Saved entries:
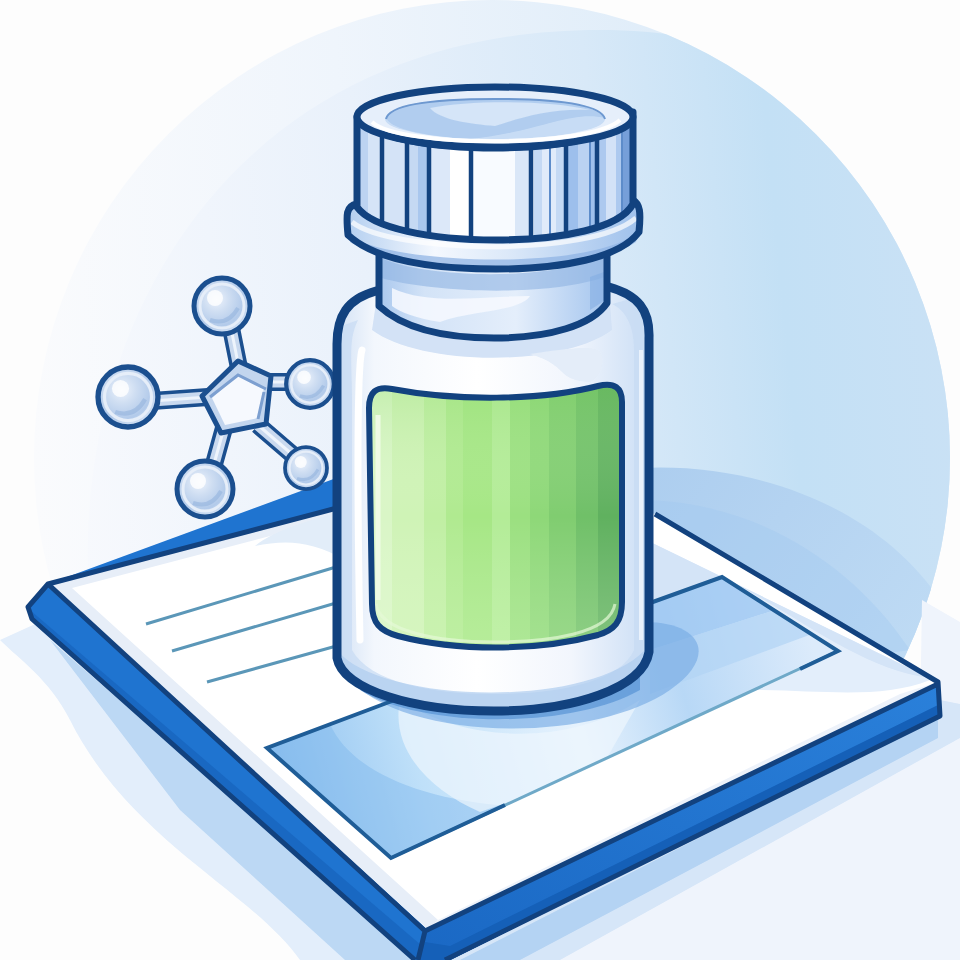
<!DOCTYPE html>
<html lang="en">
<head>
<meta charset="utf-8">
<title>Medicine bottle and molecule</title>
<style>
:root{--paper:#fdfdfd;--navy:#12427f;--ink:#1b4f8f;--blue:#1f74d0;--blue-dark:#1560b8;--sky:#a9d0f4;--mist:#dbe8f8;--ice:#eef4fc;--line:#5b97b8;--steel:#a9c3e6}
html,body{margin:0;background:var(--paper);overflow:hidden}
svg{display:block;width:960px;height:960px}
.outline{fill:none;stroke:var(--navy);stroke-width:7;stroke-linejoin:round;stroke-linecap:round}
.pad-outline{fill:none;stroke:var(--navy);stroke-width:5;stroke-linejoin:round}
.rule{fill:none;stroke:var(--line);stroke-width:3}
.bond-edge{stroke:var(--ink);stroke-width:18}
.bond-fill{stroke:#c9d9ef;stroke-width:11}
.bond-shine{stroke:var(--ice);stroke-width:3}
</style>
</head>
<body>
<svg viewBox="0 0 960 960" role="img" aria-label="Medicine bottle with a green label standing on a document, beside a molecule">
<defs>
<linearGradient id="disc" x1="0" y1=".5" x2="1" y2=".45">
<stop offset="0" stop-color="#fafbfd"/><stop offset=".35" stop-color="#eff5fc"/><stop offset=".7" stop-color="#e0edf9"/><stop offset="1" stop-color="#d3e6f7"/>
</linearGradient>
<linearGradient id="disc-inner" x1="0" y1=".6" x2="1" y2=".5">
<stop offset="0" stop-color="#f7f9fd"/><stop offset=".35" stop-color="#e9f1fb"/><stop offset=".62" stop-color="#d8e9f8"/><stop offset=".82" stop-color="#c3e0f5"/><stop offset="1" stop-color="#c9e1f5"/>
</linearGradient>
<linearGradient id="disc-fade" x1="0" y1="0" x2="0" y2="1">
<stop offset=".5" stop-color="#fdfdfd" stop-opacity="0"/><stop offset=".85" stop-color="#fdfdfd"/>
</linearGradient>
<linearGradient id="hill" x1="0" y1="0" x2="1" y2=".6">
<stop offset="0" stop-color="#a9cbee"/><stop offset="1" stop-color="#bfdbf4"/>
</linearGradient>
<linearGradient id="panel" x1="270" y1="750" x2="800" y2="600" gradientUnits="userSpaceOnUse">
<stop offset="0" stop-color="#8fc1ef"/><stop offset=".25" stop-color="#bfe0f9"/><stop offset=".55" stop-color="#e6f2fd"/><stop offset=".75" stop-color="#b8d8f6"/><stop offset="1" stop-color="#dcebfb"/>
</linearGradient>
<linearGradient id="glass">
<stop offset="0" stop-color="#d3e2f5"/><stop offset=".12" stop-color="#f3f7fd"/><stop offset=".45" stop-color="#fff"/><stop offset=".75" stop-color="#f2f6fd"/><stop offset="1" stop-color="#cbdef5"/>
</linearGradient>
<linearGradient id="neck">
<stop offset="0" stop-color="#aac8ee"/><stop offset=".2" stop-color="#d3e3f7"/><stop offset=".6" stop-color="#e4eefb"/><stop offset="1" stop-color="#a4c5ee"/>
</linearGradient>
<linearGradient id="rim">
<stop offset="0" stop-color="#b4cff0"/><stop offset=".3" stop-color="#f4f8fe"/><stop offset=".55" stop-color="#dce9f9"/><stop offset="1" stop-color="#9fc1ec"/>
</linearGradient>
<linearGradient id="label-shade" x1="0" y1="0" x2="0" y2="1">
<stop offset="0" stop-color="#7fd35e" stop-opacity=".25"/><stop offset=".5" stop-color="#fff" stop-opacity="0"/><stop offset="1" stop-color="#e8ffd8" stop-opacity=".25"/>
</linearGradient>
<linearGradient id="front" x1="0" y1="1" x2="1" y2="0">
<stop offset="0" stop-color="#1a68c4"/><stop offset="1" stop-color="#2a80da"/>
</linearGradient>
<radialGradient id="atom" cx=".4" cy=".38" r=".65">
<stop offset="0" stop-color="#edf3fc"/><stop offset=".35" stop-color="#cfdef2"/><stop offset=".75" stop-color="#b2caea"/><stop offset="1" stop-color="#dce8f7"/>
</radialGradient>
<clipPath id="disc-clip"><circle cx="492" cy="458" r="458"/></clipPath>
<clipPath id="body-clip"><path id="body-shape" d="M376 291C347 299 337 316 337 344V658C343 690 414 711 494 711S643 688 649 652V338C650 310 638 295 609 287Z"/></clipPath>
<clipPath id="label-clip"><path id="label-shape" d="M392 389C455 401 540 401 598 386C615 382 622 388 622 402V602C622 622 614 630 598 635C535 652 455 651 398 636C380 631 372 623 372 604L369 408C369 392 376 386 392 389Z"/></clipPath>
<clipPath id="cap-clip"><path id="cap-side" d="M357 116V207C372 228 430 240 496 240S620 228 633 204V112C622 136 560 148 496 148S371 138 357 116Z"/></clipPath>
<clipPath id="panel-clip"><path id="panel-shape" d="M267 748L722 577L838 651L391 858Z"/></clipPath>
<clipPath id="pad-clip"><path d="M48 584L494 466L938 682L428 930Z"/></clipPath>
<g id="atom-ball">
<circle r="28" fill="url(#atom)" stroke="var(--ink)" stroke-width="5"/>
<circle r="22" fill="none" stroke="#e6eef9" stroke-width="3"/>
<circle cx="-7" cy="-8" r="8" fill="#fff" opacity=".8"/>
<path d="M-12 14Q6 20 16 2" fill="none" stroke="#94b4de" stroke-width="4" opacity=".6"/>
</g>
<g id="bonds">
<path d="M231 328L239 368M152 401L208 397M268 382L294 382M224 428L214 464M258 425L294 456"/>
</g>
</defs>

<rect width="960" height="960" fill="var(--paper)"/>

<g id="backdrop">
<circle cx="492" cy="458" r="458" fill="url(#disc)"/>
<g clip-path="url(#disc-clip)">
<path d="M88 580C78 300 250 30 600 30C690 30 760 50 830 90L960 260V960H88Z" fill="url(#disc-inner)"/>
<path d="M640 468C760 462 880 510 940 600V760H560Z" fill="url(#hill)"/>
<path d="M640 500C750 500 850 560 910 650L840 660Z" fill="#9fc6ee" opacity=".35"/>
<rect y="400" width="480" height="560" fill="url(#disc-fade)"/>
</g>
</g>

<g id="pad-shadow">
<path d="M0 640L44 620L420 960H300C250 890 130 840 70 720C50 680 20 660 0 640Z" fill="#e3eefb"/>
<path d="M50 640L420 960H345L180 810Z" fill="#bcd8f4"/>
<path d="M922 600L960 622V960H440L920 722Z" fill="#eff4fc"/>
<path d="M440 960L940 700L960 704V738L560 960Z" fill="#d6e6f8"/>
<path d="M460 960L938 716V738L520 960Z" fill="#b4d3f3"/>
</g>

<g id="pad">
<path d="M48 584L28 607L32 619L415 960H450L940 716V683L494 420Z" fill="var(--blue)"/>
<path d="M425 932L938 686L940 716L450 960H418Z" fill="url(#front)"/>
<path d="M425 942L418 960H450L940 716V704L450 946Z" fill="var(--blue-dark)"/>
<path d="M30 610L36 621L418 960L421 945Z" fill="var(--blue-dark)" opacity=".55"/>
<path d="M48 584L335 508L494 466L655 514L938 682L428 930Z" fill="#fff"/>
<g clip-path="url(#pad-clip)">
<path d="M48 584L335 508V519L72 588L438 920L428 930Z" fill="#e7eef8"/>
<path d="M438 920L900 694L938 682L428 930Z" fill="#edf2fa"/>
<path d="M255 546C275 530 305 522 345 510V560C310 540 285 540 255 546Z" fill="#e2edf9"/>
<path d="M640 505L930 680C880 700 820 690 750 690C700 690 650 660 640 640Z" fill="#e3eefb"/>
<path d="M655 514L930 678C860 670 790 610 722 577L650 602Z" fill="#d4e4f7"/>
</g>
<path class="rule" d="M146 624L336 567M172 651L336 603M207 682L340 645"/>
<use href="#panel-shape" fill="url(#panel)"/>
<g clip-path="url(#panel-clip)">
<path d="M267 748L330 724C350 770 420 800 510 806L391 858Z" fill="#7db5ea" opacity=".45"/>
<path d="M400 700C470 745 570 745 640 700L600 770L480 812C430 790 390 750 400 700Z" fill="#eef7fe" opacity=".7"/>
<path d="M640 600L722 577L775 610L650 650Z" fill="#9cc7f2" opacity=".7"/>
<path d="M650 650L775 610L812 634L650 694Z" fill="#b3d5f6" opacity=".7"/>
</g>
<path d="M345 675C400 742 590 745 670 690C720 655 700 622 645 622Z" fill="#79ade5" opacity=".65"/>
<path d="M360 690C420 728 570 730 640 690L640 660Z" fill="#4d8cd2" opacity=".6"/>
<path d="M391 858L838 651" fill="none" stroke="#6fa9c8" stroke-width="3"/>
<path d="M505 805L391 858L267 748L400 698M650 603L722 577L838 651L800 669" fill="none" stroke="#1f5d97" stroke-width="4"/>
<path class="pad-outline" d="M337 508L48 584L28 607L32 619L415 960M655 514L938 682L940 716L445 960M48 584L425 931L938 684M425 931L418 960"/>
</g>

<g id="molecule">
<use href="#bonds" class="bond-edge"/>
<use href="#bonds" class="bond-fill"/>
<use href="#bonds" class="bond-shine"/>
<path d="M238 361L271 376L266 424L221 433L202 396Z" fill="#c2d5ee" stroke="var(--ink)" stroke-width="5" stroke-linejoin="round"/>
<path d="M238 375L264 388L258 418L225 425L212 398Z" fill="#f6f9fe"/>
<path d="M210 397L238 375L266 389M264 392L258 419" fill="none" stroke="#7c9fd0" stroke-width="3"/>
<use href="#atom-ball" x="222" y="306"/>
<use href="#atom-ball" transform="translate(128 397) scale(1.07)"/>
<use href="#atom-ball" transform="translate(310 384) scale(.85)"/>
<use href="#atom-ball" x="205" y="489"/>
<use href="#atom-ball" transform="translate(306 468) scale(.75)"/>
</g>

<g id="bottle">
<use href="#body-shape" fill="url(#glass)"/>
<g clip-path="url(#body-clip)">
<path d="M358 320C348 340 352 360 352 400V650C370 682 430 694 494 694S620 682 634 650V350C634 325 625 310 612 304L640 296L660 340V720H330V330Z" fill="#c8dcf4" opacity=".7"/>
<path d="M337 650C380 705 600 710 649 645V720H337Z" fill="#b0cef0" opacity=".7"/>
<path d="M376 303C400 350 570 358 610 303L612 330C560 368 420 366 372 330Z" fill="#d3e2f6"/>
<path d="M530 354C570 348 595 345 600 352C606 362 600 378 590 382C555 380 570 366 530 354Z" fill="#e4edf9"/>
<path d="M362 350C356 370 358 540 360 640" fill="none" stroke="#fff" stroke-width="7" stroke-linecap="round"/>
<path d="M641 350V640" stroke="#eaf2fc" stroke-width="4"/>
</g>
<use href="#body-shape" class="outline" style="stroke-width:9"/>

<path id="neck-shape" d="M379 255V306C405 330 450 338 494 338C550 338 592 325 607 303V252Z" fill="url(#neck)"/>
<path d="M381 258C430 280 560 280 605 255V277C550 296 440 294 381 278Z" fill="#8fb4e3" opacity=".6"/>
<path d="M392 288C430 306 480 296 530 296C520 312 470 310 440 322C415 318 400 312 392 306Z" fill="#f7faff" opacity=".85"/>
<path d="M590 277V310L604 301V272Z" fill="#84aee2" opacity=".6"/>
<path class="outline" d="M379 255V306C405 330 450 338 494 338C550 338 592 325 607 303V252"/>

<g id="label">
<g clip-path="url(#label-clip)">
<rect x="365" y="380" width="260" height="272" fill="#d9f6c6"/>
<rect x="392" y="380" width="40" height="272" fill="#cff3b6"/>
<rect x="424" y="380" width="28" height="272" fill="#c0efa3"/>
<rect x="446" y="380" width="38" height="272" fill="#b0ea90"/>
<rect x="463" y="380" width="30" height="272" fill="#a6e785"/>
<rect x="492" y="380" width="20" height="272" fill="#b3ec97"/>
<rect x="510" y="380" width="40" height="272" fill="#9be080"/>
<rect x="530" y="380" width="30" height="272" fill="#8ed878"/>
<rect x="549" y="380" width="30" height="272" fill="#80cd70"/>
<rect x="576" y="380" width="26" height="272" fill="#70c068"/>
<rect x="598" y="380" width="30" height="272" fill="#60b15f"/>
<rect x="365" y="380" width="260" height="272" fill="url(#label-shade)"/>
<path d="M376 604C380 632 440 642 494 642S610 634 615 604" fill="none" stroke="#e6fad8" stroke-width="3" opacity=".7"/>
<path d="M378 415V600" stroke="#effbe5" stroke-width="5"/>
</g>
<use href="#label-shape" class="outline" style="stroke-width:6"/>
</g>

<g id="cap">
<path id="flange" d="M357 204C346 206 346 214 348 235C375 260 430 269 496 269S620 258 639 232C641 212 640 204 633 200Z" fill="url(#rim)"/>
<path d="M352 222C390 253 590 258 636 218" fill="none" stroke="#fff" stroke-width="5" opacity=".7"/>
<path d="M350 236C390 264 590 272 638 232L636 242C590 274 400 274 350 242Z" fill="#8db3e4" opacity=".7"/>
<path class="outline" d="M357 204C346 206 346 214 348 235C375 260 430 269 496 269S620 258 639 232C641 212 640 204 633 200"/>
<use href="#cap-side" fill="#e9f1fc"/>
<g clip-path="url(#cap-clip)">
<rect x="357" y="100" width="25" height="145" fill="#bcd3f1"/>
<rect x="368" y="100" width="12" height="145" fill="#d5e4f7"/>
<rect x="383" y="100" width="22" height="145" fill="#d4e3f7"/>
<rect x="407" y="100" width="22" height="145" fill="#c5d9f3"/>
<rect x="418" y="100" width="10" height="145" fill="#a9c7ee"/>
<rect x="430" y="100" width="20" height="145" fill="#dce8f9"/>
<rect x="450" y="100" width="20" height="145" fill="#fff"/>
<rect x="472" y="100" width="45" height="145" fill="#f8fbff"/>
<rect x="515" y="100" width="18" height="145" fill="#dae7f8"/>
<rect x="534" y="100" width="32" height="145" fill="#c4d9f4"/>
<rect x="542" y="100" width="14" height="145" fill="#e0ebfa"/>
<rect x="566" y="100" width="30" height="145" fill="#9dbfec"/>
<rect x="578" y="100" width="12" height="145" fill="#bad2f2"/>
<rect x="597" y="100" width="38" height="145" fill="#adc9ef"/>
<rect x="606" y="100" width="10" height="145" fill="#d3e2f7"/>
<rect x="623" y="100" width="12" height="145" fill="#769fd9"/>
<path d="M382 130V232M407 138V236M429 140V238M471 140V240M531 140V240M566 140V238M597 130V230" stroke="var(--navy)" stroke-width="4.5"/>
<path d="M550 140V236M590 135V230M622 125V215" stroke="#5d8cca" stroke-width="2"/>
</g>
<use href="#cap-side" class="outline"/>
<ellipse cx="495" cy="117" rx="138" ry="30" fill="#e6effb" stroke="var(--navy)" stroke-width="7"/>
<ellipse cx="495" cy="119" rx="110" ry="20" fill="#c7dcf5"/>
<path d="M386 117C400 100 450 99 495 99S590 101 605 118C570 110 540 132 470 139C420 136 388 128 386 117Z" fill="#b1cdef"/>
<path d="M430 108C470 100 550 100 590 110C550 108 520 118 495 126C470 124 440 120 430 108Z" fill="#d5e5f8"/>
<path d="M386 119C390 102 450 99 495 99S600 102 605 119" fill="none" stroke="#6d98d0" stroke-width="2"/>
<path d="M372 122C400 148 590 148 620 120" fill="none" stroke="#fff" stroke-width="4"/>
</g>
</g>
</svg>
</body>
</html>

◆ **Brief**
Search the records above for the string "ball". Copy every line that contains it.

◆ **Problem solution**
<g id="atom-ball">
<use href="#atom-ball" x="222" y="306"/>
<use href="#atom-ball" transform="translate(128 397) scale(1.07)"/>
<use href="#atom-ball" transform="translate(310 384) scale(.85)"/>
<use href="#atom-ball" x="205" y="489"/>
<use href="#atom-ball" transform="translate(306 468) scale(.75)"/>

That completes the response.